• [Action item] Exactly as written, please set down all of the entries again, with no pictures.
----------
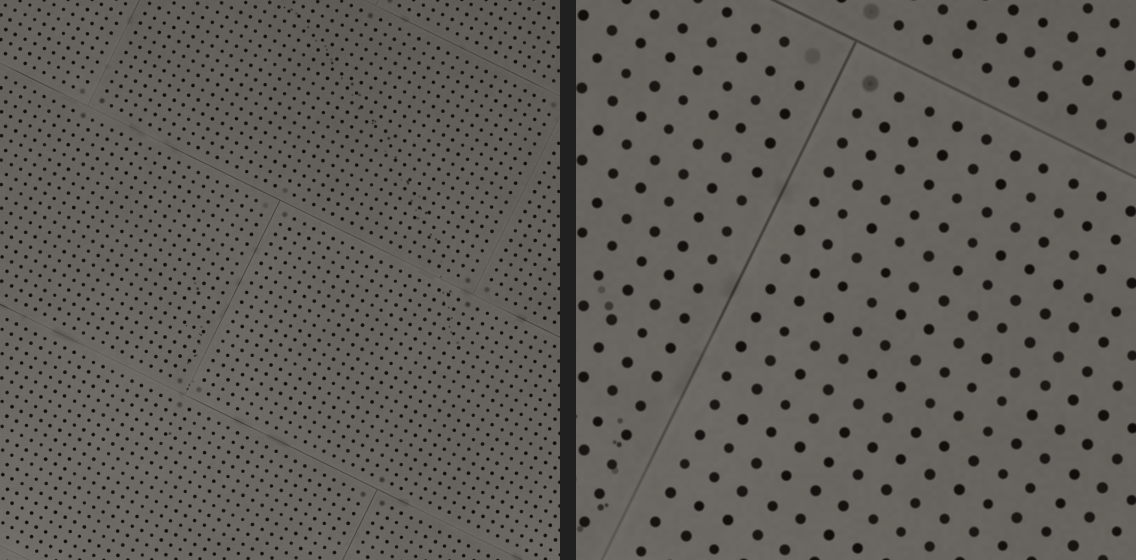
Left: the whole. Right: its middle third, enlarged.
Give the GLSL for this texture, as a Shadertoy shader.

```glsl
// Perforated ceiling panels laid in a tilted running bond.
// One square lattice carries the holes; every 40th column and 20th row is a seam.
// Screws sit at panel corners and mid-edges, with stray specks and soft grime on top.

#define TILT 0.4555
#define ORIGIN vec2(0.6065, 0.1010)
#define PITCH vec2(0.01914, 0.01935)
#define PANEL vec2(40.0, 20.0)
#define HOLE_RADIUS 0.0031
#define SCREW_RADIUS 0.0047
#define SEAM_WIDTH 0.0008
#define EDGE_SOFTNESS 0.0009
#define TRAIL_SPECKS 44
#define STRAY_SPECKS 14

const vec3 PAINT = vec3(0.403, 0.392, 0.371);
const vec3 HOLE = vec3(0.065, 0.050, 0.040);
const vec3 SCREW = vec3(0.235, 0.225, 0.210);
const vec3 SEAM = vec3(0.200, 0.190, 0.172);

float hash(vec2 p) {
    return fract(sin(dot(p, vec2(127.1, 311.7))) * 43758.5453);
}

float noise(vec2 p) {
    vec2 i = floor(p), f = fract(p);
    f = f * f * (3.0 - 2.0 * f);
    return mix(mix(hash(i), hash(i + vec2(1, 0)), f.x),
               mix(hash(i + vec2(0, 1)), hash(i + vec2(1, 1)), f.x), f.y);
}

// Soft coverage of a shape whose signed distance is d
float cover(float d, float soft) {
    return 1.0 - smoothstep(-soft, soft, d);
}

// Small dark marks: a curved trail and a looser scatter
float specks(vec2 p, float soft) {
    float mask = 0.0;
    for (int i = 0; i < TRAIL_SPECKS + STRAY_SPECKS; i++) {
        float k = float(i);
        vec2 rnd = vec2(hash(vec2(k, 1.7)), hash(vec2(k, 5.3)));
        float y = 0.62 * rnd.x;
        vec2 center = vec2(0.5 + 0.9 * y - 0.63 * y * y + 0.024 * (rnd.y - 0.5), y);
        if (i >= TRAIL_SPECKS) {
            center = vec2(0.36 - 0.05 * rnd.x + 0.03 * (rnd.y - 0.5), 0.5 + 0.33 * rnd.x);
        }
        float radius = mix(0.0010, 0.0027, hash(vec2(k, 9.1)));
        float strength = mix(0.3, 0.9, hash(vec2(k, 13.9)));
        mask = max(mask, strength * cover(length(p - center) - radius, soft));
    }
    return mask;
}

void mainImage(out vec4 fragColor, in vec2 fragCoord) {
    vec2 p = fragCoord / iResolution.y;
    p.y = 1.0 - p.y;
    float soft = max(EDGE_SOFTNESS, 0.8 / iResolution.y);

    // Lattice coordinates, then position within the staggered panel
    float c = cos(TILT), s = sin(TILT);
    vec2 uv = vec2(c * p.x + s * p.y, c * p.y - s * p.x);
    vec2 grid = (uv - ORIGIN) / PITCH;
    float row = floor(grid.y / PANEL.y);
    grid.x += 0.5 * PANEL.x * mod(row, 2.0);
    vec2 panel = floor(grid / PANEL);
    vec2 q = grid - panel * PANEL;

    // Painted surface: broad light falloff, blotches, panel tone and grain
    float tone = 0.035 * (p.y - 0.45) - 0.03 * (p.x - 0.5);
    tone += 0.022 * (noise(p * 5.0) - 0.5) + 0.012 * (noise(p * 37.0) - 0.5);
    tone += 0.012 * (hash(panel + 3.1) - 0.5) + 0.016 * (noise(p * 300.0) - 0.5);
    vec3 color = PAINT + tone;

    // Seams: pale lip around a thin line that darkens in worn stretches
    vec2 edge = min(q, PANEL - q) * PITCH;
    float seamDist = min(edge.x, edge.y);
    float wear = smoothstep(0.35, 0.85, noise(uv * 9.0 + 4.0));
    wear *= 0.6 + 0.4 * noise(uv * 60.0);
    color += 0.012 * cover(seamDist - 0.004, 0.003);
    color = mix(color, SEAM, (0.28 + 0.6 * wear) * cover(seamDist - SEAM_WIDTH, soft));

    // Faint smudges along the seams
    float smudge = smoothstep(0.72, 0.95, noise(uv * 45.0));
    color -= 0.06 * smudge * cover(seamDist - 0.005, 0.005);

    // Holes, or screws at the corners and middles of the long edges
    vec2 cell = floor(q + 0.5);
    vec2 id = cell + panel * PANEL;
    float rnd = hash(id);
    vec2 jitter = 0.07 * (vec2(hash(id + 17.3), hash(id + 41.9)) - 0.5);
    float d = length((q - cell - jitter) * PITCH);
    vec2 fromEdge = min(cell, PANEL - cell);
    bool inside = min(fromEdge.x, fromEdge.y) > 0.5;
    bool screw = fromEdge.y < 1.5 && (fromEdge.x < 1.5 || fromEdge.x > 0.5 * PANEL.x - 0.5);
    if (inside && screw) {
        float head = cover(d - SCREW_RADIUS, 1.6 * soft);
        color = mix(color, SCREW, head * mix(0.4, 0.95, rnd));
        color = mix(color, HOLE, 0.35 * rnd * cover(d - 0.0015, soft));
    } else if (inside) {
        float radius = HOLE_RADIUS * mix(0.9, 1.06, rnd);
        color = mix(color, HOLE, mix(0.88, 1.0, hash(id + 7.7)) * cover(d - radius, soft));
    }

    color = mix(color, HOLE, 0.8 * specks(p, soft));
    fragColor = vec4(clamp(color, 0.0, 1.0), 1.0);
}
```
----------
• [Result of the task]
Left: the whole. Right: its middle third, enlarged.
Give the GLSL for this texture, as a Shadertoy shader.

```glsl
// Perforated ceiling panels laid in a tilted running bond.
// One square lattice carries the holes; every 40th column and 20th row is a seam.
// Screws sit at panel corners and mid-edges, with stray specks and soft grime on top.

#define TILT 0.4555
#define ORIGIN vec2(0.6065, 0.1010)
#define PITCH vec2(0.01914, 0.01935)
#define PANEL vec2(40.0, 20.0)
#define HOLE_RADIUS 0.0031
#define SCREW_RADIUS 0.0047
#define SEAM_WIDTH 0.0008
#define EDGE_SOFTNESS 0.0009
#define TRAIL_SPECKS 44
#define STRAY_SPECKS 14

const vec3 PAINT = vec3(0.403, 0.392, 0.371);
const vec3 HOLE = vec3(0.065, 0.050, 0.040);
const vec3 SCREW = vec3(0.235, 0.225, 0.210);
const vec3 SEAM = vec3(0.200, 0.190, 0.172);

float hash(vec2 p) {
    return fract(sin(dot(p, vec2(127.1, 311.7))) * 43758.5453);
}

float noise(vec2 p) {
    vec2 i = floor(p), f = fract(p);
    f = f * f * (3.0 - 2.0 * f);
    return mix(mix(hash(i), hash(i + vec2(1, 0)), f.x),
               mix(hash(i + vec2(0, 1)), hash(i + vec2(1, 1)), f.x), f.y);
}

// Soft coverage of a shape whose signed distance is d
float cover(float d, float soft) {
    return 1.0 - smoothstep(-soft, soft, d);
}

// Small dark marks: a curved trail and a looser scatter
float specks(vec2 p, float soft) {
    float mask = 0.0;
    for (int i = 0; i < TRAIL_SPECKS + STRAY_SPECKS; i++) {
        float k = float(i);
        vec2 rnd = vec2(hash(vec2(k, 1.7)), hash(vec2(k, 5.3)));
        float y = 0.62 * rnd.x;
        vec2 center = vec2(0.5 + 0.9 * y - 0.63 * y * y + 0.024 * (rnd.y - 0.5), y);
        if (i >= TRAIL_SPECKS) {
            center = vec2(0.36 - 0.05 * rnd.x + 0.03 * (rnd.y - 0.5), 0.5 + 0.33 * rnd.x);
        }
        float radius = mix(0.0010, 0.0027, hash(vec2(k, 9.1)));
        float strength = mix(0.3, 0.9, hash(vec2(k, 13.9)));
        mask = max(mask, strength * cover(length(p - center) - radius, soft));
    }
    return mask;
}

void mainImage(out vec4 fragColor, in vec2 fragCoord) {
    vec2 p = fragCoord / iResolution.y;
    p.y = 1.0 - p.y;
    float soft = max(EDGE_SOFTNESS, 0.8 / iResolution.y);

    // Lattice coordinates, then position within the staggered panel
    float c = cos(TILT), s = sin(TILT);
    vec2 uv = vec2(c * p.x + s * p.y, c * p.y - s * p.x);
    vec2 grid = (uv - ORIGIN) / PITCH;
    float row = floor(grid.y / PANEL.y);
    grid.x += 0.5 * PANEL.x * mod(row, 2.0);
    vec2 panel = floor(grid / PANEL);
    vec2 q = grid - panel * PANEL;

    // Painted surface: broad light falloff, blotches, panel tone and grain
    float tone = 0.035 * (p.y - 0.45) - 0.03 * (p.x - 0.5);
    tone += 0.022 * (noise(p * 5.0) - 0.5) + 0.012 * (noise(p * 37.0) - 0.5);
    tone += 0.012 * (hash(panel + 3.1) - 0.5) + 0.016 * (noise(p * 300.0) - 0.5);
    vec3 color = PAINT + tone;

    // Seams: pale lip around a thin line that darkens in worn stretches
    vec2 edge = min(q, PANEL - q) * PITCH;
    float seamDist = min(edge.x, edge.y);
    float wear = smoothstep(0.35, 0.85, noise(uv * 9.0 + 4.0));
    wear *= 0.6 + 0.4 * noise(uv * 60.0);
    color += 0.012 * cover(seamDist - 0.004, 0.003);
    color = mix(color, SEAM, (0.28 + 0.6 * wear) * cover(seamDist - SEAM_WIDTH, soft));

    // Faint smudges along the seams
    float smudge = smoothstep(0.72, 0.95, noise(uv * 45.0));
    color -= 0.06 * smudge * cover(seamDist - 0.005, 0.005);

    // Holes, or screws at the corners and middles of the long edges
    vec2 cell = floor(q + 0.5);
    vec2 id = cell + panel * PANEL;
    float rnd = hash(id);
    vec2 jitter = 0.07 * (vec2(hash(id + 17.3), hash(id + 41.9)) - 0.5);
    float d = length((q - cell - jitter) * PITCH);
    vec2 fromEdge = min(cell, PANEL - cell);
    bool inside = min(fromEdge.x, fromEdge.y) > 0.5;
    bool screw = fromEdge.y < 1.5 && (fromEdge.x < 1.5 || fromEdge.x > 0.5 * PANEL.x - 0.5);
    if (inside && screw) {
        float head = cover(d - SCREW_RADIUS, 1.6 * soft);
        color = mix(color, SCREW, head * mix(0.4, 0.95, rnd));
        color = mix(color, HOLE, 0.35 * rnd * cover(d - 0.0015, soft));
    } else if (inside) {
        float radius = HOLE_RADIUS * mix(0.9, 1.06, rnd);
        color = mix(color, HOLE, mix(0.88, 1.0, hash(id + 7.7)) * cover(d - radius, soft));
    }

    color = mix(color, HOLE, 0.8 * specks(p, soft));
    fragColor = vec4(clamp(color, 0.0, 1.0), 1.0);
}
```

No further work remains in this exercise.